No, not the president. At least not the sitting one. Someday I’m sure I’ll write about my undying admiration for men the likes of Washington, Lincoln, Reagan, Generals Lee and Chamberlain, PM Churchill, and Bishop Sheen, but not today.
Today, I want to talk about my dad.
Tomorrow is his last day on The Job. It’s been a good job, considering it’s meant he’s been able to keep a roof over our heads and food in our stomachs. The medical bills have always been paid for: The Job is unionized and came with a most excellent insurance package. I’ll be the first to admit it was a tough job – long hours outside in all weather (I think the only time they ever called it off for weather was once during a hurricane and then again in the October Blizzard.) and “peak season” – black Friday through New Year’s we all knew just sucked.
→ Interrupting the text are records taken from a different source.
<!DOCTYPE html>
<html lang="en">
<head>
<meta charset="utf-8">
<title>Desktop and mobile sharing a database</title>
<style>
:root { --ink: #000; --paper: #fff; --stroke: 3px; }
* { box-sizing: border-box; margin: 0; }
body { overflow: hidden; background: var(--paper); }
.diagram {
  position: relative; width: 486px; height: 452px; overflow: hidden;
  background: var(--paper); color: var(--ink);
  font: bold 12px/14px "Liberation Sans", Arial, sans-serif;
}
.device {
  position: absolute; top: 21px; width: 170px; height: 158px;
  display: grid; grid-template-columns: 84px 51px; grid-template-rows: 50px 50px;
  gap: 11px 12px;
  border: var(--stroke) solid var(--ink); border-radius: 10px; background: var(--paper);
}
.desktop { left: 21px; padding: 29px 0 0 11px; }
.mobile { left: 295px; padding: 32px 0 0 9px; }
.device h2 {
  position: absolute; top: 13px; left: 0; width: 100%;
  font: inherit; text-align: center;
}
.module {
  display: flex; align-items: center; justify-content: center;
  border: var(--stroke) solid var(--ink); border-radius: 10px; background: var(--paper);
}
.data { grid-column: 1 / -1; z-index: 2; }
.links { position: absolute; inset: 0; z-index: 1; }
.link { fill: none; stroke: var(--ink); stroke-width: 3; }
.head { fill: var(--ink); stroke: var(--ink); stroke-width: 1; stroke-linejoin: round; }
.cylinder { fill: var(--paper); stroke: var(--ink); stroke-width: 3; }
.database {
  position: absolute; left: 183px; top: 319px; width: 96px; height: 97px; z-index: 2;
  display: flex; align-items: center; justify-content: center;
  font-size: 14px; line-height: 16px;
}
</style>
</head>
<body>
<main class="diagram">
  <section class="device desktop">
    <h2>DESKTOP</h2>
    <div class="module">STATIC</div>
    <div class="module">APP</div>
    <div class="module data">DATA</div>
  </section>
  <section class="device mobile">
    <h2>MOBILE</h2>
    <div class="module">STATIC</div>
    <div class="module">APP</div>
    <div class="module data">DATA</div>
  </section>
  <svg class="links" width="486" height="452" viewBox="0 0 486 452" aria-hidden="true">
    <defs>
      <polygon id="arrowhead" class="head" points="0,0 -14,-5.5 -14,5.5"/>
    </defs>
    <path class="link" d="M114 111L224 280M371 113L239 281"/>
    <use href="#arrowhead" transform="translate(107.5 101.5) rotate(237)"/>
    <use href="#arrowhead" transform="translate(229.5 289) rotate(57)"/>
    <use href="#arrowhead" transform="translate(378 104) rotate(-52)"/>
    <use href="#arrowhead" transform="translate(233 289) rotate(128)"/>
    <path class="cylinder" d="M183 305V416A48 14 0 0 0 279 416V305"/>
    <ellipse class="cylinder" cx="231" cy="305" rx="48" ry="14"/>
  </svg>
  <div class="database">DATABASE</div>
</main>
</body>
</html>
If Dad made it to the family Christmas Eve dinner it’s usually been a miracle of Christmas proportions in and of itself.
But he did it. For all the long, cold, wet, icy, snowy, sweaty, hot, humid, “insert weather conditions here” he stuck with it for thirty long years. The Job had nothing to do with what he went to school for. The man has multiple college degrees, including a Masters, he’s a Navy veteran, and he’s spent the last 30 years as a blue-collar package delivery man because it was a surefire way of making sure his family got taken care of. He was unemployed when I showed up and since babies are on the expensive side, he took what he could get.
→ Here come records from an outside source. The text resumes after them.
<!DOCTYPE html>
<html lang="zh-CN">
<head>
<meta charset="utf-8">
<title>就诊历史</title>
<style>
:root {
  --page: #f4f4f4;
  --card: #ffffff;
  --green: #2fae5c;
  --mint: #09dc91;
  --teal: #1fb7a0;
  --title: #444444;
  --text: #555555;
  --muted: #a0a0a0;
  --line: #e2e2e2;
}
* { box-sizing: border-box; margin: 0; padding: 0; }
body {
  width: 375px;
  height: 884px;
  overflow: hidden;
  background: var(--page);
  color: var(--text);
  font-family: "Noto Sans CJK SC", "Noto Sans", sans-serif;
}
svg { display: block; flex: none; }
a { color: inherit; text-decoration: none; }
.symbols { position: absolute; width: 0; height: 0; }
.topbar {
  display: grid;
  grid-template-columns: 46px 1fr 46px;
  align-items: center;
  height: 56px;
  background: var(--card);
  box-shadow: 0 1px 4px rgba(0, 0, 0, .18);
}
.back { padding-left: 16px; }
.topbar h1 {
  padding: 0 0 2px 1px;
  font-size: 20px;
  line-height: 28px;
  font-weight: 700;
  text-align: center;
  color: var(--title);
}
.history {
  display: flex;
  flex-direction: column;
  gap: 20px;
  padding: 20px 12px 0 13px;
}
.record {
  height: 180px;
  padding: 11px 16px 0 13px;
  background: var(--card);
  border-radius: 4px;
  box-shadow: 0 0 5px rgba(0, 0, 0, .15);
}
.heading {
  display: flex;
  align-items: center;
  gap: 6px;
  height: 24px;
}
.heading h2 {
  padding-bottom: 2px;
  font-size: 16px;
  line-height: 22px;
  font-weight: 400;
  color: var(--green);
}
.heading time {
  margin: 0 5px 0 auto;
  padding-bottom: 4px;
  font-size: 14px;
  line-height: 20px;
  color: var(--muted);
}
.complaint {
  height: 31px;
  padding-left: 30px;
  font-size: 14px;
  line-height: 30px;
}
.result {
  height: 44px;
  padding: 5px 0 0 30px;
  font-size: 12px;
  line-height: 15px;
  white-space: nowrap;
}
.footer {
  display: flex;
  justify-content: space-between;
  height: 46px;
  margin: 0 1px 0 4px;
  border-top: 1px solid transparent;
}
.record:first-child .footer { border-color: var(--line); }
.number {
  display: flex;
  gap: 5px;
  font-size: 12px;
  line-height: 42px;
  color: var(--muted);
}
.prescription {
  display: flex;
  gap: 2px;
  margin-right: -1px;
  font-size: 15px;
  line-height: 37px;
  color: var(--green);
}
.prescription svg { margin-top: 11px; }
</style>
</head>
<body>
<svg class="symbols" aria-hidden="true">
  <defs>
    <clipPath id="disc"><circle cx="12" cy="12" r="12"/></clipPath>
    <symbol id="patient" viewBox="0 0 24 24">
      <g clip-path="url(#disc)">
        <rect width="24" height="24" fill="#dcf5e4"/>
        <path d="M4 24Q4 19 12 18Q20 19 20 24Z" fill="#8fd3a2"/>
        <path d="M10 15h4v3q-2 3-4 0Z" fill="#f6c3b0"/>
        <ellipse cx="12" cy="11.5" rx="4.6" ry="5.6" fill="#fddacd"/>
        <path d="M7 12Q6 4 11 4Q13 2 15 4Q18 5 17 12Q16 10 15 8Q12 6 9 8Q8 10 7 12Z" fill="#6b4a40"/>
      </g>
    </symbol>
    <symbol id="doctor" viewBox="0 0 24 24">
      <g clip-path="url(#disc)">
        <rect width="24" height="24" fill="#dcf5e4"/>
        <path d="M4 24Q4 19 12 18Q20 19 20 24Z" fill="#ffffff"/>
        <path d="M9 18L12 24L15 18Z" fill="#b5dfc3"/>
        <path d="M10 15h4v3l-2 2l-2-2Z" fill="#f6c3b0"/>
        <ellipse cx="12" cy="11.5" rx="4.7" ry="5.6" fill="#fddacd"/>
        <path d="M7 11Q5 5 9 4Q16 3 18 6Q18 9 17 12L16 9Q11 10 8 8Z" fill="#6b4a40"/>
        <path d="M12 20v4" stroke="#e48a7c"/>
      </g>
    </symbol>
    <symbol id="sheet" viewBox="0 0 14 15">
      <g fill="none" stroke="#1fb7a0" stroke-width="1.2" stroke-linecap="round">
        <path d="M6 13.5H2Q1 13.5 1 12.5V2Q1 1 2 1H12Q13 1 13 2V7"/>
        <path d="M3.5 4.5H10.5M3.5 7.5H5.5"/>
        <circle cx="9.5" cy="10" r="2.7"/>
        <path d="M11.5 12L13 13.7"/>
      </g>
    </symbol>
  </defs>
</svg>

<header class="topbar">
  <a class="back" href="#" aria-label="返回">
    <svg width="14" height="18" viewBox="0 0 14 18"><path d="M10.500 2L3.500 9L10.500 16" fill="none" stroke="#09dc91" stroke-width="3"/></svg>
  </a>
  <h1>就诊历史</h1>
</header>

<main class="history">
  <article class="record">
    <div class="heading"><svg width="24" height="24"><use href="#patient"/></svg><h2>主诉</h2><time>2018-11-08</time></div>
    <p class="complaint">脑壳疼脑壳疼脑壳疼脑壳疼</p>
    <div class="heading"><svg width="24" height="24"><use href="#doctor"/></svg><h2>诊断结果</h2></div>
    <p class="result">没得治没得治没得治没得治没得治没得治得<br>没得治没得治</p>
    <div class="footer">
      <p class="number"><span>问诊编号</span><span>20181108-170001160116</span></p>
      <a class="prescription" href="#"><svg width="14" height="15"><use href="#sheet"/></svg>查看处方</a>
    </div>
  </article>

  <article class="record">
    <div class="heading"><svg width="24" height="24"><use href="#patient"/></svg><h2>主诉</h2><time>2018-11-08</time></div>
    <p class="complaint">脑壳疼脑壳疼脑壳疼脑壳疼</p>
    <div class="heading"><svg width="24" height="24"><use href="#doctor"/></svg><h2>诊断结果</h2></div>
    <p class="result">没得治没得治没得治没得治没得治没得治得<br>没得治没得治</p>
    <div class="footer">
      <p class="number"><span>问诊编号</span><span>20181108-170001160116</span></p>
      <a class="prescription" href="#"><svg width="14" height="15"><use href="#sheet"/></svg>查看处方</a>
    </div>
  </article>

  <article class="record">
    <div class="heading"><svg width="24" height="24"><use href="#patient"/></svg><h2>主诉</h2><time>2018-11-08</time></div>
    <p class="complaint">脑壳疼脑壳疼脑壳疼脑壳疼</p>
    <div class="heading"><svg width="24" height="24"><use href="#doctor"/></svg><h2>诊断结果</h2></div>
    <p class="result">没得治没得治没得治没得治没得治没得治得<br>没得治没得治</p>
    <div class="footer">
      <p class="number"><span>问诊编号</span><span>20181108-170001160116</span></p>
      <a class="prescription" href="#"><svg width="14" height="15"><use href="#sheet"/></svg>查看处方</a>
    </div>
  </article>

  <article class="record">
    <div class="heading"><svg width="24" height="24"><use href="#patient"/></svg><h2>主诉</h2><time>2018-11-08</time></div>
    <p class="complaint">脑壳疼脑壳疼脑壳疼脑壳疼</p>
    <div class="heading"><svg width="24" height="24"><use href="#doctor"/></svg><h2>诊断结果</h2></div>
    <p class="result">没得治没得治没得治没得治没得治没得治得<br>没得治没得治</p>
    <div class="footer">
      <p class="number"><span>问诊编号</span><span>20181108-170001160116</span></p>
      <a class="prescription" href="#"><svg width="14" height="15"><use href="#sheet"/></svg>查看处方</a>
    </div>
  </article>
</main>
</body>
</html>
So for all the dance recitals and baseball games missed (I practically forced him to take a personal day when I graduated from high school. I didn’t want to take the chance he’d get stuck at work and miss commencement.) For all the late hours you came home really too tired to do anything but eat dinner, take a shower, and go to bed, but stayed up and read us a bedtime story anyway (you’re never living down Henry the Duck and the cood fooking on the stove) or help us with homework or explain why politicians were making no sense and why a president had to ask what the definition of “is” is… thanks. Thanks for being a man of great character and integrity, and for always putting your family first.
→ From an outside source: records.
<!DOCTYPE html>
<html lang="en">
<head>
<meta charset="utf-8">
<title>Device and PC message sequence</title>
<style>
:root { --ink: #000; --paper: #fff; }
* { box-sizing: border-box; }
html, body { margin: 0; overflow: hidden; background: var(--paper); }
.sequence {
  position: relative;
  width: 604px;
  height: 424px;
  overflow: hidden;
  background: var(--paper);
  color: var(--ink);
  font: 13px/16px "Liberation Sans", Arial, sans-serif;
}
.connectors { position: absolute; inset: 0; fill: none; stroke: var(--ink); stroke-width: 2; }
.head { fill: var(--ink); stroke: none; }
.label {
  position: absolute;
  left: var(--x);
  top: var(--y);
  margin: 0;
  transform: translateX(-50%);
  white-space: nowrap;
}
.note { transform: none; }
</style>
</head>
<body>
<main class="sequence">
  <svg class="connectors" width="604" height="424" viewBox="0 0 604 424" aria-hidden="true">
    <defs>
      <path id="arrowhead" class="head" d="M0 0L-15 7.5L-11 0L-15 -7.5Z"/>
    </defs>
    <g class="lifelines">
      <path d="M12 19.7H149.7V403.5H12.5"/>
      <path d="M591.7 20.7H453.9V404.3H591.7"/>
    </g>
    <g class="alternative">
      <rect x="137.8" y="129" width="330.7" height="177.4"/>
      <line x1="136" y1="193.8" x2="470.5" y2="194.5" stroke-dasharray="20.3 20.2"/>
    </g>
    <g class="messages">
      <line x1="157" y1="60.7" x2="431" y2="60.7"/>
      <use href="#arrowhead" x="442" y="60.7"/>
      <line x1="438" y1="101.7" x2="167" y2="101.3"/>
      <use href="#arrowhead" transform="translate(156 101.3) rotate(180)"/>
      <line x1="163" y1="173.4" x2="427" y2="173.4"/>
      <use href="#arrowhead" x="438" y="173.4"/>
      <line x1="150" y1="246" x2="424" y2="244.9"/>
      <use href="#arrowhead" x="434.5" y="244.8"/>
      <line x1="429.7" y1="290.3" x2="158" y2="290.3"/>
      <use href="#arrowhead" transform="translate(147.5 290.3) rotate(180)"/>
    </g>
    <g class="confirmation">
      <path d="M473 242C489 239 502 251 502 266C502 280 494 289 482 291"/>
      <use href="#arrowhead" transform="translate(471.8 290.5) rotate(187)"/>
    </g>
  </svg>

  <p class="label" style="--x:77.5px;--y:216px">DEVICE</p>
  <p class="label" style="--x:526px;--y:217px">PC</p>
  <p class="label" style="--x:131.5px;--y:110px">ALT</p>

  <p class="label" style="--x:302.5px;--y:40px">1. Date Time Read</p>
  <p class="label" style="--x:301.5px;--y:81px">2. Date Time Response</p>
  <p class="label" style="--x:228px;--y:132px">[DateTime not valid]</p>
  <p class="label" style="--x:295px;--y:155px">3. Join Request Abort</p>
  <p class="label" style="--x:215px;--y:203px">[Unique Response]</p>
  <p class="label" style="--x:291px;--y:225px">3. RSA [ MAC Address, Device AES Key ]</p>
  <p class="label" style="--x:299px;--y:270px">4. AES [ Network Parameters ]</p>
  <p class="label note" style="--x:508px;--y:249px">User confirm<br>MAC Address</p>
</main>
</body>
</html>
Thanks for being a Dad, and not just a father.
Enjoy your retirement*.
*No one can hang around the house too long. Trust me. I highly recommend volunteering, or a golf membership, or a part-time job, or something, anything. Long experience has taught us that if you’re home and underfoot too long, your children may kill you. In a totally loving way. But seriously. Get out of the house every once in a while. ❤